Western labor costs may not be declining but they are definitely not rising. In the meantime, Chinese labor costs are on the rise and they will continue to march higher. These two developments will eventually lead to a situation where Western labor costs won't be as prohibitive in future as they are today. Does that mean Western costs willll match Chinese labor costs soon? I don't think so but they may weaken enough to make some executives review their overall costs and decide the savings may not be worth the headache.
EBN Dialogue enables and encourages you to participate in live chats with notable leaders and luminaries. Not only editors and journalists, but the entire EBN community is able to comment and ask questions.

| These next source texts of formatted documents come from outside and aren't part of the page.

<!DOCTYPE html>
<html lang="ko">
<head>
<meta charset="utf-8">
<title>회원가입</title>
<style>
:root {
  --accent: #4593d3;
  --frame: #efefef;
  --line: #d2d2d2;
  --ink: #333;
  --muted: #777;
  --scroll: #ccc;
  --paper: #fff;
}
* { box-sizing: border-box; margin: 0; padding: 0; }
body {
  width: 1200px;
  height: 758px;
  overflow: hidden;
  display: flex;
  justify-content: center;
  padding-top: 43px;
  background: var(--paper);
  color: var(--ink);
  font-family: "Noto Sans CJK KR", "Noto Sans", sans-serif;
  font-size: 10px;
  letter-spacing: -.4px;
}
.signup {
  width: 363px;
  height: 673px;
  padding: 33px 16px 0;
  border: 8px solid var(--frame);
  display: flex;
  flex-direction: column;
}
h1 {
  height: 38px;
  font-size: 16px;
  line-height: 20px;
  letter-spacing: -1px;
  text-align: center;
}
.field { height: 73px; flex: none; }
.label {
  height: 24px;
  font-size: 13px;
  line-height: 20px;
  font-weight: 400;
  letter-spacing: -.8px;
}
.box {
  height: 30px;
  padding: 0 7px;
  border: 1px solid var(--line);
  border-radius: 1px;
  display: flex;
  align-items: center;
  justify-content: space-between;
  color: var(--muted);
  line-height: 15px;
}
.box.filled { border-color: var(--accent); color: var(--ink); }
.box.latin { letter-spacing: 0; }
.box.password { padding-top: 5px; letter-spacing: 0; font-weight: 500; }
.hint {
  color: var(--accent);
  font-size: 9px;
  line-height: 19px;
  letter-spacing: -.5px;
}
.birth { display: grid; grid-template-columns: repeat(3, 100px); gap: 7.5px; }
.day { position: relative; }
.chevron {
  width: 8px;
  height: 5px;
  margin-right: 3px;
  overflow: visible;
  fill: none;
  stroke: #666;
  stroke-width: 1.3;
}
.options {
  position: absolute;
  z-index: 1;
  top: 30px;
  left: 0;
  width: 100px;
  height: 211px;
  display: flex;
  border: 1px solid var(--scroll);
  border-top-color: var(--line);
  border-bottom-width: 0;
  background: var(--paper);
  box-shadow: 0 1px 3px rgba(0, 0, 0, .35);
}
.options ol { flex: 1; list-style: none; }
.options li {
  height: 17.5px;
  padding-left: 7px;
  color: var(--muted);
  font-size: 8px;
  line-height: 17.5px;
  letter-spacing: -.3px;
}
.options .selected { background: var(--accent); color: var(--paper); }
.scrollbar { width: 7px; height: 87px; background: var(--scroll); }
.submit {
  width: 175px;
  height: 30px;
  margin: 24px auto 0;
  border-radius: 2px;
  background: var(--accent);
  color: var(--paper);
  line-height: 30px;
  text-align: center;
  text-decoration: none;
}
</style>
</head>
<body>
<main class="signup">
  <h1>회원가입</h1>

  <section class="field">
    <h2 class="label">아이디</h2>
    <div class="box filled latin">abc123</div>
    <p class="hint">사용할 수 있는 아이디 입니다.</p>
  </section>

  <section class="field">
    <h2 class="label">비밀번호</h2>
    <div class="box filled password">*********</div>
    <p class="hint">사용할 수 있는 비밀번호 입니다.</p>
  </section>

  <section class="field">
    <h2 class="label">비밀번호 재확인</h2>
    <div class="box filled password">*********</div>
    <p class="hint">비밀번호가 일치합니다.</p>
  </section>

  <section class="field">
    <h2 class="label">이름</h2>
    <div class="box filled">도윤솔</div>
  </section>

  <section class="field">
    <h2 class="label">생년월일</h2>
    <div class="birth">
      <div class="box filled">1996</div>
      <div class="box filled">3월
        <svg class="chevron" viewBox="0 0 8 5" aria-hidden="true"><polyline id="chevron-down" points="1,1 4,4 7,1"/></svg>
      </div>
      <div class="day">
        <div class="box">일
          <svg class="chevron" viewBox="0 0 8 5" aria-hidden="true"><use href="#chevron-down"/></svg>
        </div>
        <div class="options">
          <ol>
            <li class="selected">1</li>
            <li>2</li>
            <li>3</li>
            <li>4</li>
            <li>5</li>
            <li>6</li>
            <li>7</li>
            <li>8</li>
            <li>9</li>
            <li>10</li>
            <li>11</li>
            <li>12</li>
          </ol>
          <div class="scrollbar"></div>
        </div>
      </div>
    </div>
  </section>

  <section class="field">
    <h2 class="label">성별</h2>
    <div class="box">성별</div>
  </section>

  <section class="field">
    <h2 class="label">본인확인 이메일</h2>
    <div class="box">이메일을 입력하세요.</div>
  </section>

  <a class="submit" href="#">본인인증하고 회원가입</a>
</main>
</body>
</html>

Listed below are upcoming and archived chats.
Thailand Stages a Comeback Join EBN contributor Jennifer Baljko on Thursday August 23, 2012, at 11:00 a.m. EST for a live chat on how electronic manufacturers in Thailand have shored up their supply chain to reduce the impact of future natural disasters.
Microsoft Surface: Potential Winners & Losers What are the implications for the electronics industry supply chain of Microsoft Corp.'s decision to launch its own tablet PC? Join industry veteran and EE Times' systems and OEM expert Rick Merritt on Tuesday, July 3, at 12:00 pm EDT for a Live Chat on this subject.
Join EBN contributor Jennifer Baljko on Thursday August 23, 2012, at 11:00 a.m. EST for a live chat on how electronic manufacturers in Thailand have shored up their supply chain to reduce the impact of future natural disasters.
Peter Drucker famously said "Trying to predict the future is like trying to drive down a country road at night with no lights while looking out the back window." Yet in the razor's-edge world of electronics—with a lean supply chain and just-in-time demands—the need to know the future is vital.
While no one really can accurately predict the future, we can take guidance from another Drucker saying which is the best way to predict the future is to create it.
You've heard the saying "the No. 1 supply chain risk is your people." That hasn't always been the case. But today's complex global supply chain requires a new type of multitalented employee. It's one who understands, finance, marketing, economics, is savvy with technology, graceful with relationships and can think analytically.
Where are these people? Are universities properly preparing the next generation supply chain professionals? How do train your existing workforce for these new, demanding positions?
Brian Fuller, editor-in-chief of EBN, will lead a 60-minute Avnet Velocity panel discussion that will ask and answer these and other questions swirling around today's supply-chain talent challenges.